My mini burgers were also purported to come with “endless fries”, although I didn’t have this explained to me so I don’t know how this works – I certainly wasn’t offered any more after I had finished all on my plate, but I’ll be honest in saying that I probably would have refused the offer anyway. The fries themselves were excellent – cooked with skins on, they were fried just to the right point, crispy and they kept their heat very well.

Misia had the parmesan chicken pasta which she indicated to me was very good, although a bit on the salty side. The portion was certainly of a decent size, though she managed to finish it all – probably because she’s eating for two. She also had dessert, her choice of the double chocolate was commended by two passing members of staff, evidently they had a chance to try the food and were impressed by this dessert, Misia was too. It did look delicious from my side of the table, but I was relatively stuffed so I made do with my second bottle of Blue Moon.

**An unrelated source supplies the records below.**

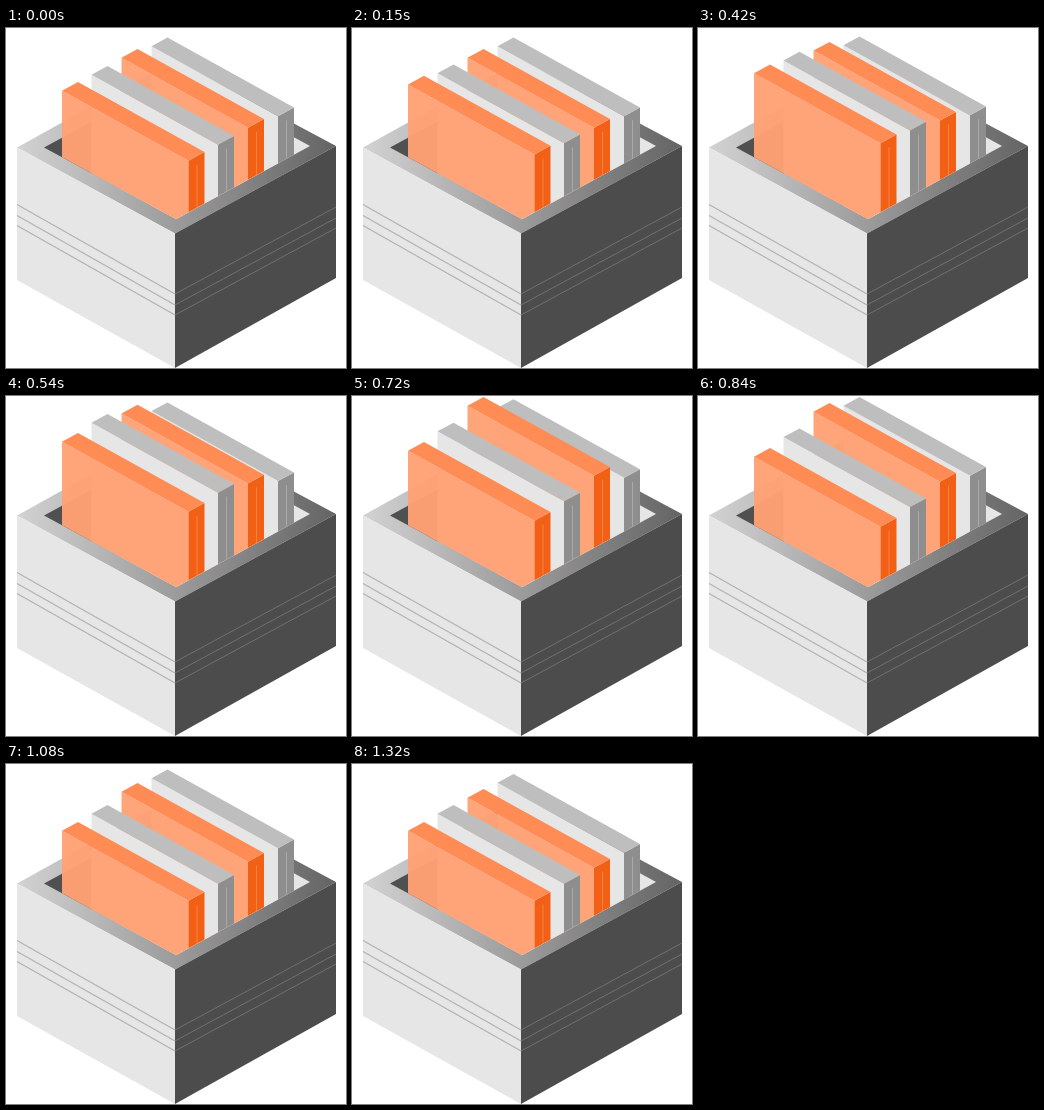
An HTML page for the animation above (1850 ms loop, 340 by 340 pixels).

```html
<!DOCTYPE html>
<html lang="en">
<head>
<meta charset="utf-8">
<title>File box</title>
<style>
  html, body { margin: 0; width: 100%; height: 100%; overflow: hidden; background: #fff; }
  svg { display: block; width: 100vw; height: 100vh; }
</style>
</head>
<body>
<svg id="stage" viewBox="0 0 340 340">
  <defs>
    <linearGradient id="rim" gradientUnits="userSpaceOnUse" x1="11" y1="0" x2="330" y2="0">
      <stop offset="0" stop-color="#d2d2d2"/>
      <stop offset="1" stop-color="#646464"/>
    </linearGradient>
    <clipPath id="opening"><path d="M38 -10V119.5L170 191L304 118V-10Z"/></clipPath>
  </defs>
  <path d="M11 119.5L169 32L330 118L169 205.5Z" fill="url(#rim)"/>
  <path d="M38 119.5L170 48V191Z" fill="#505050"/>
  <path d="M304 118L170 45V191Z" fill="#e6e6e6"/>
  <g id="files" clip-path="url(#opening)"></g>
  <path d="M11 119.5L169 205.5V340L11 252Z" fill="#e6e6e6"/>
  <path d="M330 118L169 205.5V340L330 250Z" fill="#4c4c4c"/>
  <g id="grooves" fill="none"></g>
</svg>
<script>
const NS = 'http://www.w3.org/2000/svg';
const LOOP = 1850, TICK = 30, LAST = 44;
const WIDTH = 126.5, DROP = 70, DEPTH = 16, RISE = 8.7, TALL = 180;

const orange = { front: '#ffa274', top: '#ff8c55', side: '#f16014', seam: '#ff8a50', alpha: 0.96 };
const grey = { front: '#e6e6e6', top: '#bebebe', side: '#8e8e8e', seam: '#b0b0b0', alpha: 1 };

// y: height of the top corner at the start, the peak and the end; at: ticks of those moments
const files = [
  { x: 145.5, skin: grey, y: [9.6, 1, 10], at: [12, 28, 44] },
  { x: 115.5, skin: orange, y: [21, 1, 25], at: [8.5, 24, 40] },
  { x: 85.5, skin: grey, y: [38, 18, 41], at: [4, 18, 34] },
  { x: 56, skin: orange, y: [54, 34, 58], at: [0, 16, 32] }
];

function add(parent, name, attrs) {
  const el = document.createElementNS(NS, name);
  for (const key in attrs) el.setAttribute(key, attrs[key]);
  return parent.appendChild(el);
}

function buildFile(file) {
  const { x, skin } = file;
  const right = x + WIDTH, far = right + DEPTH, low = RISE + DROP;
  const g = add(document.getElementById('files'), 'g', {});
  const face = (d, fill, alpha = 1) => add(g, 'path', { d, fill, 'fill-opacity': alpha });
  face(`M${x} ${RISE}L${right} ${low}V${low + TALL}L${x} ${TALL}Z`, skin.front, skin.alpha);
  face(`M${right} ${low}L${far} ${DROP}V${DROP + TALL}L${right} ${low + TALL}Z`, skin.side);
  face(`M${x} ${RISE}L${x + DEPTH} 0L${far} ${DROP}L${right} ${low}Z`, skin.top);
  add(g, 'path', {
    d: `M${right + 8.5} ${low + 4}V${low + TALL}`,
    stroke: skin.seam, 'stroke-width': 0.8
  });
  file.node = g;
}

function buildGrooves() {
  const g = document.getElementById('grooves');
  for (const y of [266, 277, 287]) {
    add(g, 'path', { d: `M11 ${y - 89.5}L169 ${y}`, stroke: '#b4b4b4', 'stroke-width': 1.4 });
    add(g, 'path', { d: `M169 ${y}L330 ${y - 87}`, stroke: '#707070', 'stroke-width': 1 });
  }
}

function ramp(t, a, b) {
  return Math.min(1, Math.max(0, (t - a) / (b - a)));
}

function height({ y: [start, peak, end], at: [go, turn, stop] }, t) {
  return start + (peak - start) * ramp(t, go, turn) + (end - peak) * ramp(t, turn, stop);
}

function draw(ms) {
  const tick = Math.min(LAST, Math.floor((ms % LOOP) / TICK));
  for (const file of files) {
    file.node.setAttribute('transform', `translate(0 ${height(file, tick).toFixed(2)})`);
  }
}

files.forEach(buildFile);
buildGrooves();
const begin = performance.now();
function frame() {
  draw(performance.now() - begin);
  requestAnimationFrame(frame);
}
frame();
</script>
</body>
</html>
```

Overall we were satisfied with the food and the experience; I have no doubt that after the staff have gelled and a few busy dinner services have been completed the place will be akin to its American parent, restaurants will open in more locations around the UK and become a major player in the American imported restaurant market alongside TGI Friday’s which made the move very successfully more than 20 years ago. We will most definitely be visiting again soon, I may even pop in for a Blue Moon after work at some point.

Rating 5/10
Bill: £40 + tip

Ruby Tuesday is at St David’s Centre, Upper Eastside, Cardiff, CF10 2EF

Time to address our plastic addiction

The Welsh Assembly Government have made plans to enact law from March 2011 whereby any outlet within the confines of the Welsh border that supplies plastic carrier bags to consumers charge a mandatory minimum of 7p per bag – instead of the usual practice of giving them away for free that has stood firmly for as long as I have been alive.

Some retailers already impose a charge, in the case of the small retailers to recoup the cost of purchasing them, but in the case of department store Marks & Spencer – for environmental reasons, where the money made from charging for these previously free commodities gets put back into the local community.

The CBI, whose very business it is to challenge new legislation on behalf of UK businesses, have been sounding their tannoy – as is to be expected. They warn that consumers could be “confused” and that the levy could cause tension at the checkouts, but what is a brief explanation that “bags now cost 7p” in comparison to the environmental devastation the millions of plastic bags that are put into landfill every year causes?

It is my view that people generally do keep as many plastic bags as they can, often using them as bin-liners, and incentive programmes set-up by large supermarkets like Tesco and Sainsburys – where if bags are brought back to the store to be re-used a reward in the form of extra reward points is given – are working, but the sheer numbers that are required to stem an ongoing environmental disaster are not yet being hit.

Making a law that enforces environmental awareness is a good step forward, a step that will force the everyman to change habits of a lifetime – habits that have seen big-business as the enablers for so many years, so why should they not be the ones to break the bad news?

Big-business started giving away free carrier bags, as much for advertising as for convenience, and the world has become hooked on them. Now we all need to be held accountable and change our ways.